--- Exercise objective ---
Please find every line in the entries below that contains the string "filter", and copy it.

(Data entries)
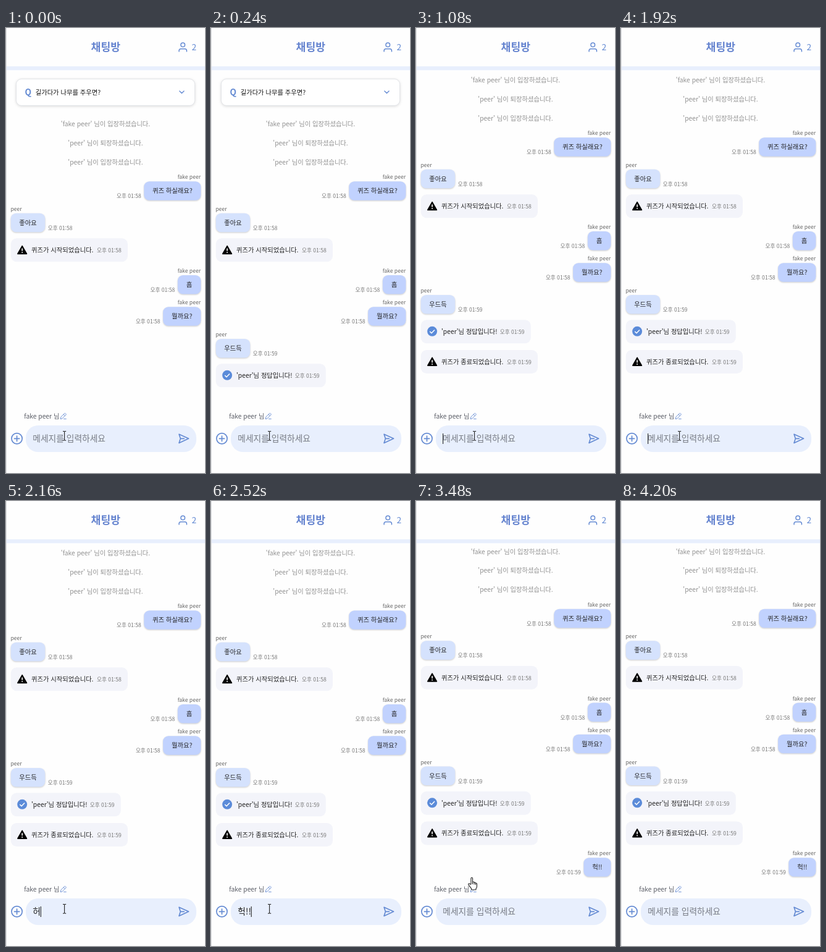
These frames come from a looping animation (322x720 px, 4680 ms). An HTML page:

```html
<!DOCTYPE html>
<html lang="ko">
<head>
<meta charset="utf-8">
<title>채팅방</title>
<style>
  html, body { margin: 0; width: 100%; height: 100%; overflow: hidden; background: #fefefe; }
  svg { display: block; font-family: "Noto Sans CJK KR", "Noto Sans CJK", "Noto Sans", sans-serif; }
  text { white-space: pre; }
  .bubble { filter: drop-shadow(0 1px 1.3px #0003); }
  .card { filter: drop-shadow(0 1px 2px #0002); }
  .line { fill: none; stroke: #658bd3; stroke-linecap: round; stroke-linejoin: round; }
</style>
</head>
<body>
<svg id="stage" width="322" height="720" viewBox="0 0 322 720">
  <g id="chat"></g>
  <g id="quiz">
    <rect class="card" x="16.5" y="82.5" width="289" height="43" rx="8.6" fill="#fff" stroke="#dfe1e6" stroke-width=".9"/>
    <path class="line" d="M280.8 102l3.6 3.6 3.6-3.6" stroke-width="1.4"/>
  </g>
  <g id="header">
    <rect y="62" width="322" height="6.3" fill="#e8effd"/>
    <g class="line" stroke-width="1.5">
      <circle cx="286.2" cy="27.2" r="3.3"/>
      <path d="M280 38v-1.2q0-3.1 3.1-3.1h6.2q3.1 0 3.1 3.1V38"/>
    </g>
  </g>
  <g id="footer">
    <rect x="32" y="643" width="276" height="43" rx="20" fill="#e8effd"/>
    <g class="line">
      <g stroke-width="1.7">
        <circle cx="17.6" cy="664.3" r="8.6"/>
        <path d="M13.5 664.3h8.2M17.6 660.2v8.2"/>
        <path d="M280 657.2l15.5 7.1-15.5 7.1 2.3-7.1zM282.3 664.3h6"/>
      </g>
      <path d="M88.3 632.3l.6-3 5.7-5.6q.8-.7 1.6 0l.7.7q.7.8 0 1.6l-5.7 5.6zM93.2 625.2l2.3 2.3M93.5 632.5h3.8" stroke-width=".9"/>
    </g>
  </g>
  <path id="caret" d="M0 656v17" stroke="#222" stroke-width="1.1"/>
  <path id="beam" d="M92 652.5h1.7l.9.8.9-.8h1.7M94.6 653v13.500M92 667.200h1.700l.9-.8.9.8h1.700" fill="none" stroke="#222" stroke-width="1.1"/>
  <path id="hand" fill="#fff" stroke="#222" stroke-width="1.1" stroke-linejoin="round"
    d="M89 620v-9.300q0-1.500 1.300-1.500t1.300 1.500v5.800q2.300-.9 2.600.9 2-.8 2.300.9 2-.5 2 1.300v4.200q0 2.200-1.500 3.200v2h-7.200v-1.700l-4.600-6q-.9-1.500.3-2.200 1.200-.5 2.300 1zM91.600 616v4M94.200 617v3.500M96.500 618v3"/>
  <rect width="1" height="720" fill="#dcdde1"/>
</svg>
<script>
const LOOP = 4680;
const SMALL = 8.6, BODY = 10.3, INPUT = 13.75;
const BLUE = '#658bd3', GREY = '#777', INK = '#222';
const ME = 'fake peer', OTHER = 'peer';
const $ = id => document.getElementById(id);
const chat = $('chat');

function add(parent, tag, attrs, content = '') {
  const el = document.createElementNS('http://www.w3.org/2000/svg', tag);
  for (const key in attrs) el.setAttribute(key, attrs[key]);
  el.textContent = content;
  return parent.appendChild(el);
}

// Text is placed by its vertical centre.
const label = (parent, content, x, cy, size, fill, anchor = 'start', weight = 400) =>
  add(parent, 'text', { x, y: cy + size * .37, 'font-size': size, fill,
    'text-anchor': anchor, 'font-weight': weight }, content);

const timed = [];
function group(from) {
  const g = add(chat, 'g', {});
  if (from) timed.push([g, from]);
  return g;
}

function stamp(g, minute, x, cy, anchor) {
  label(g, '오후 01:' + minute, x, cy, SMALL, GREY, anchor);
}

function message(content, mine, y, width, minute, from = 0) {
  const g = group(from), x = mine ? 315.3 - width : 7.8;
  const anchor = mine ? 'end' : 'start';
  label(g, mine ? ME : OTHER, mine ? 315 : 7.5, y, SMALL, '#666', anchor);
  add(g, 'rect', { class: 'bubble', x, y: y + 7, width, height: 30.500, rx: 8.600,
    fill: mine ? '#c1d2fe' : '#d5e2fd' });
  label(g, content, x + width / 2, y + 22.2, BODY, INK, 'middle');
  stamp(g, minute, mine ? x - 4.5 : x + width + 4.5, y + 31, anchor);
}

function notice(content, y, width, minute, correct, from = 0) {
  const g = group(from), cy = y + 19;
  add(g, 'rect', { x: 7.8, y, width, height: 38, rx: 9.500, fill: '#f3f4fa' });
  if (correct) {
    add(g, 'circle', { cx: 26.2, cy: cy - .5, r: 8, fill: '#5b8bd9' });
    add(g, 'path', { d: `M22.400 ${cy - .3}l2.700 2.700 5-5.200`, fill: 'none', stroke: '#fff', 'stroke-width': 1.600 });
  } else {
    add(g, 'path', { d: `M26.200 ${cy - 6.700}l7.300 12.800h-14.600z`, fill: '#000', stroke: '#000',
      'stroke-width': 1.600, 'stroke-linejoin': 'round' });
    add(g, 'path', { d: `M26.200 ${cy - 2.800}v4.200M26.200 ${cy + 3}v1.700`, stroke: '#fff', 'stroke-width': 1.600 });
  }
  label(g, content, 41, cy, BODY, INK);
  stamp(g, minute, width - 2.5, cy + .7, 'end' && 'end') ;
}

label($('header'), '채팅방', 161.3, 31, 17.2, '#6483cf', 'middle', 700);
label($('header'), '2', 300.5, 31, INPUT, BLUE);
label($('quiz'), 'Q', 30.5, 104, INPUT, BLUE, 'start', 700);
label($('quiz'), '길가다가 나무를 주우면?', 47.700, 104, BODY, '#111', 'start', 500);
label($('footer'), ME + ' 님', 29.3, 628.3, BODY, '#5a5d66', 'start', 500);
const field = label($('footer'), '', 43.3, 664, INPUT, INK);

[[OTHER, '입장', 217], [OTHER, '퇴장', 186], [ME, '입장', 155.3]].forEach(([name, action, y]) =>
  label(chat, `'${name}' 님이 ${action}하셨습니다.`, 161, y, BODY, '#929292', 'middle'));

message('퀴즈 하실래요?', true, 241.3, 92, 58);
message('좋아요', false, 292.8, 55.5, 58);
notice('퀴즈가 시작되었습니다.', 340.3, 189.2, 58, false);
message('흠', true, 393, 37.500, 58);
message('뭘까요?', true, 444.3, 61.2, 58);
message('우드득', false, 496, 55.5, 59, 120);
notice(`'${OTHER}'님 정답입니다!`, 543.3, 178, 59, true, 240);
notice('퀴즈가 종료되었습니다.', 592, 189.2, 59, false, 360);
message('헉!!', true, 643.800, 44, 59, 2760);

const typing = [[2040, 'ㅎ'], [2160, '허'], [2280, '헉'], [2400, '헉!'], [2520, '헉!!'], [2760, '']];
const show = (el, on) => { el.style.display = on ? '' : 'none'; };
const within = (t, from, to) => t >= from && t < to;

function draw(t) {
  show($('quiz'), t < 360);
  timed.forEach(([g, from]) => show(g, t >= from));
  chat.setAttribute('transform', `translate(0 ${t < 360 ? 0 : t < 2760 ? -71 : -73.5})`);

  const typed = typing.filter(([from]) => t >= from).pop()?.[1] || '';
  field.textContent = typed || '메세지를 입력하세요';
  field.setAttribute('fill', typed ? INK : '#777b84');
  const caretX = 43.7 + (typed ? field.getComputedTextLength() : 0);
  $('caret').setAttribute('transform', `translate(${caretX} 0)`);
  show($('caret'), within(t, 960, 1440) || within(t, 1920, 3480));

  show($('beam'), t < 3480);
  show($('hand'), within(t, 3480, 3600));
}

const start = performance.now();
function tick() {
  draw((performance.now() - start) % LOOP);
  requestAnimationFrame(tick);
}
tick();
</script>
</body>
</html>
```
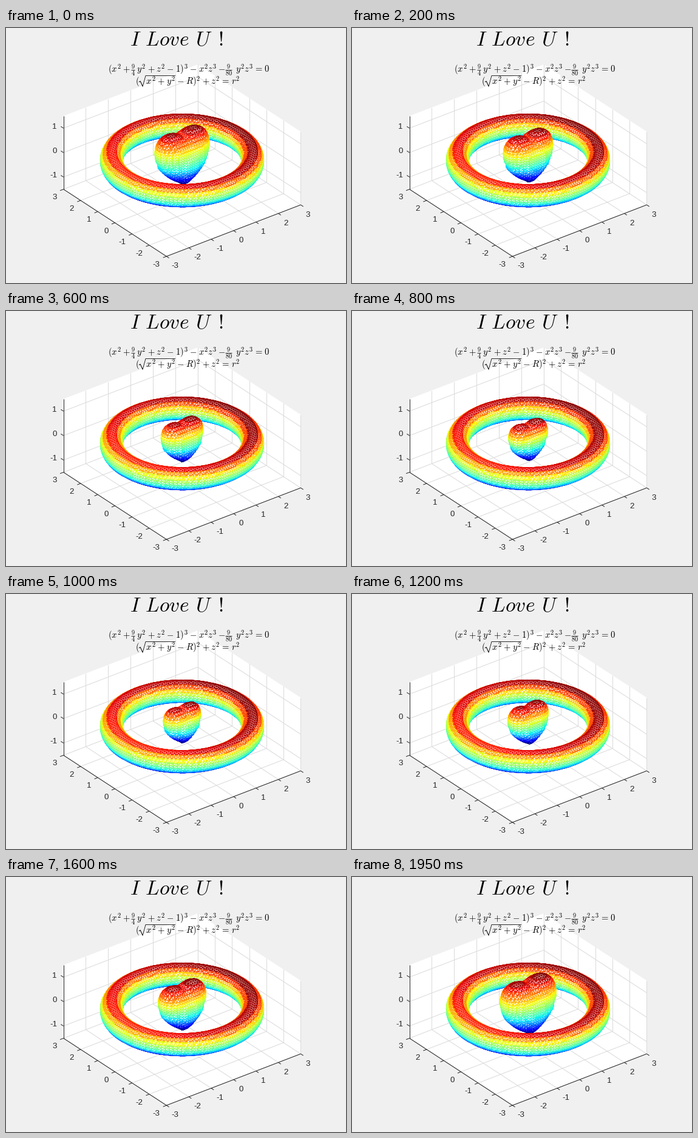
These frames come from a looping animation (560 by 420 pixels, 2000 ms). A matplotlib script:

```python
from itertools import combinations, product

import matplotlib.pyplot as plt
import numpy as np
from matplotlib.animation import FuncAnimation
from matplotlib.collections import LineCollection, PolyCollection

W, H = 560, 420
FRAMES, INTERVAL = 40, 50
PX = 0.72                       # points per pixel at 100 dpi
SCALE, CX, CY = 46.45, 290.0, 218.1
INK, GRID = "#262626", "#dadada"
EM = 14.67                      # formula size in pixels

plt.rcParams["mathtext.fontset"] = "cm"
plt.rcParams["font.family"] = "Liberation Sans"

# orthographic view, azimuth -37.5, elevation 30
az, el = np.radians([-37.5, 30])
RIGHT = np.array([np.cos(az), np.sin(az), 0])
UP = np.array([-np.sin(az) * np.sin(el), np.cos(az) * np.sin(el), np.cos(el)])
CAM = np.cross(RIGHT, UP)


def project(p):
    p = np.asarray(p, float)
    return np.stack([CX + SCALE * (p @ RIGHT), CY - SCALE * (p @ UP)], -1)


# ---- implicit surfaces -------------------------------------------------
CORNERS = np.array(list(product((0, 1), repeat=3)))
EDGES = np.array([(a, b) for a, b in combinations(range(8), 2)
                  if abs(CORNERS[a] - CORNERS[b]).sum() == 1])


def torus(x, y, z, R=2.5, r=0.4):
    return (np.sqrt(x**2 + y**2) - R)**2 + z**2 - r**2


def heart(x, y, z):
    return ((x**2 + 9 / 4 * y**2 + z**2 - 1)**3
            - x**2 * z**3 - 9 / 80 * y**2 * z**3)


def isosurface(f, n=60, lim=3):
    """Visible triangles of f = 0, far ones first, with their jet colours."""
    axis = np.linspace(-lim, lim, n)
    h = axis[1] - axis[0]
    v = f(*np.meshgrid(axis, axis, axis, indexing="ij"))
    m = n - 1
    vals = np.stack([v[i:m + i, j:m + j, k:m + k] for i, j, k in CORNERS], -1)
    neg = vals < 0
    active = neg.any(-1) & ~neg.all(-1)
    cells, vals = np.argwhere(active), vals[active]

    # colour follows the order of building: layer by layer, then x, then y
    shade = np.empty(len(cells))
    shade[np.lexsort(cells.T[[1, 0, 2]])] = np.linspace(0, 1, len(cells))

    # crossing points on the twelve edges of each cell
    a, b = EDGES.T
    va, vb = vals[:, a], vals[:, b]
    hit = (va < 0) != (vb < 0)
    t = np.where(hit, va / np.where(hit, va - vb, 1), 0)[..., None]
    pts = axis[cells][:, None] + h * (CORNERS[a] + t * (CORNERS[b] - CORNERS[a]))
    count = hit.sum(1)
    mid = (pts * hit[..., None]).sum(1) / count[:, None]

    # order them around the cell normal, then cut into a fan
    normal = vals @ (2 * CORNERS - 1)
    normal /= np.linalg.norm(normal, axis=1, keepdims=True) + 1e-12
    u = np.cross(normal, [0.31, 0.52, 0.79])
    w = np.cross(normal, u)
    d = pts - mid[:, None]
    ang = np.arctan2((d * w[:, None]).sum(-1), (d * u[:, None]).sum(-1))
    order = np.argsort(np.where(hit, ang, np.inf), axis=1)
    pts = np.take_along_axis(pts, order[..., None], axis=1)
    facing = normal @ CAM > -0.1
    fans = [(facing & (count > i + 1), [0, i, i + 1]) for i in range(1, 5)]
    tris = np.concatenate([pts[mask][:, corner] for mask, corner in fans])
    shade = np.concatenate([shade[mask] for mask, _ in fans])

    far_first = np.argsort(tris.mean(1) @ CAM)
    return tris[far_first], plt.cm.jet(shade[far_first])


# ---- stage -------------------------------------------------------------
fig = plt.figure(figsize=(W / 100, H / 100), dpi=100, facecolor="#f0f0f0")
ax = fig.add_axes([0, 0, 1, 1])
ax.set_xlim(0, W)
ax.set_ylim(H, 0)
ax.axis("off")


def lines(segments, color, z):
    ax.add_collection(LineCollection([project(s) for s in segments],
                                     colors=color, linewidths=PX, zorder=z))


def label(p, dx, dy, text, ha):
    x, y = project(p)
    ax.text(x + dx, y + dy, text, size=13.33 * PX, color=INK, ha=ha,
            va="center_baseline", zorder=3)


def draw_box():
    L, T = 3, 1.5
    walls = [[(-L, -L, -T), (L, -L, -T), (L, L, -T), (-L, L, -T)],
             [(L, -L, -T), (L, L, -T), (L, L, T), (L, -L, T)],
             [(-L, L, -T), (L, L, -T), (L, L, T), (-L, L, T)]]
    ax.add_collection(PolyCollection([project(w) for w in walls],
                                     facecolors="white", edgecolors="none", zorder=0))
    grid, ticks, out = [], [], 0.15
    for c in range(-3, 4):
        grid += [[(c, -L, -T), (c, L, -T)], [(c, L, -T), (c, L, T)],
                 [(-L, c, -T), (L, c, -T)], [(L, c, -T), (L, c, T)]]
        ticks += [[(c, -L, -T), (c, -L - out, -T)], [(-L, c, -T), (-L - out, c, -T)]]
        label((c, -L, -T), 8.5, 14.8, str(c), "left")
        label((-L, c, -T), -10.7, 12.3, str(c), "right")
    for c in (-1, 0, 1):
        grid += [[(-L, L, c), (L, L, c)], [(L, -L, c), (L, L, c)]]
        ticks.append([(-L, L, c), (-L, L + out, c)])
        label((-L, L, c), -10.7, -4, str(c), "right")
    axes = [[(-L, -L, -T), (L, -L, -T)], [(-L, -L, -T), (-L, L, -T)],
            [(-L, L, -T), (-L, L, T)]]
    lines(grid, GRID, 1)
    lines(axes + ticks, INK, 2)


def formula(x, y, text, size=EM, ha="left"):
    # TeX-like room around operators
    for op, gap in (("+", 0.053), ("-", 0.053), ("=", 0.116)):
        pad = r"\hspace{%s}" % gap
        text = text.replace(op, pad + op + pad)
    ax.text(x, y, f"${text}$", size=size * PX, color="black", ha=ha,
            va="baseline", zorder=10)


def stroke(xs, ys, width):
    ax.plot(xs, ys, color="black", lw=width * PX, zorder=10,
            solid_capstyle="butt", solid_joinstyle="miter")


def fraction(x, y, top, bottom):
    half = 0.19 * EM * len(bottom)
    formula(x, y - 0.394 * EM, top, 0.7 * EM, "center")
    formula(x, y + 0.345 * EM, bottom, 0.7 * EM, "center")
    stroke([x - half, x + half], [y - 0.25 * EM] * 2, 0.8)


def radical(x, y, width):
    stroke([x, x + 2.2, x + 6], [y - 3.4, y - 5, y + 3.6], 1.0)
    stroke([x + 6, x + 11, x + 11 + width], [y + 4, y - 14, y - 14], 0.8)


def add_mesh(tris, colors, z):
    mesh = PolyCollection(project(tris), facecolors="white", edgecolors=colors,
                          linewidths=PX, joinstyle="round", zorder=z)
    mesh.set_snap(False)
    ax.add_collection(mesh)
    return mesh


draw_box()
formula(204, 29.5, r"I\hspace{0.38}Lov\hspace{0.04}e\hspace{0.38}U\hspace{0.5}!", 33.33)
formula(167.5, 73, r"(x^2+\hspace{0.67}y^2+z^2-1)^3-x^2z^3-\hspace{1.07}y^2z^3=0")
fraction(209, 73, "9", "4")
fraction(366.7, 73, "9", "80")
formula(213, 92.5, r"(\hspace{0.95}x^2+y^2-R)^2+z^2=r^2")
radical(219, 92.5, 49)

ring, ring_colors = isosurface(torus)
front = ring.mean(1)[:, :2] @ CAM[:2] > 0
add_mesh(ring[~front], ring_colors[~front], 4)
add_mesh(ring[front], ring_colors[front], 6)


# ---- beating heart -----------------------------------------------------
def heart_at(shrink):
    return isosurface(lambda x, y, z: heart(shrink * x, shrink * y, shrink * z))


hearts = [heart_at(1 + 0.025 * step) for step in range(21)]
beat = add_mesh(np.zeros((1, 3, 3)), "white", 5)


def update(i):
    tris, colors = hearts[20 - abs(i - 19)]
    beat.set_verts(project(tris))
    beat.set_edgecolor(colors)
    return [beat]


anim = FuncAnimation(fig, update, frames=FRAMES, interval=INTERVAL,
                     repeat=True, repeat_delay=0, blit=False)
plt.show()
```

--- Written response ---
  .bubble { filter: drop-shadow(0 1px 1.3px #0003); }
  .card { filter: drop-shadow(0 1px 2px #0002); }
  const typed = typing.filter(([from]) => t >= from).pop()?.[1] || '';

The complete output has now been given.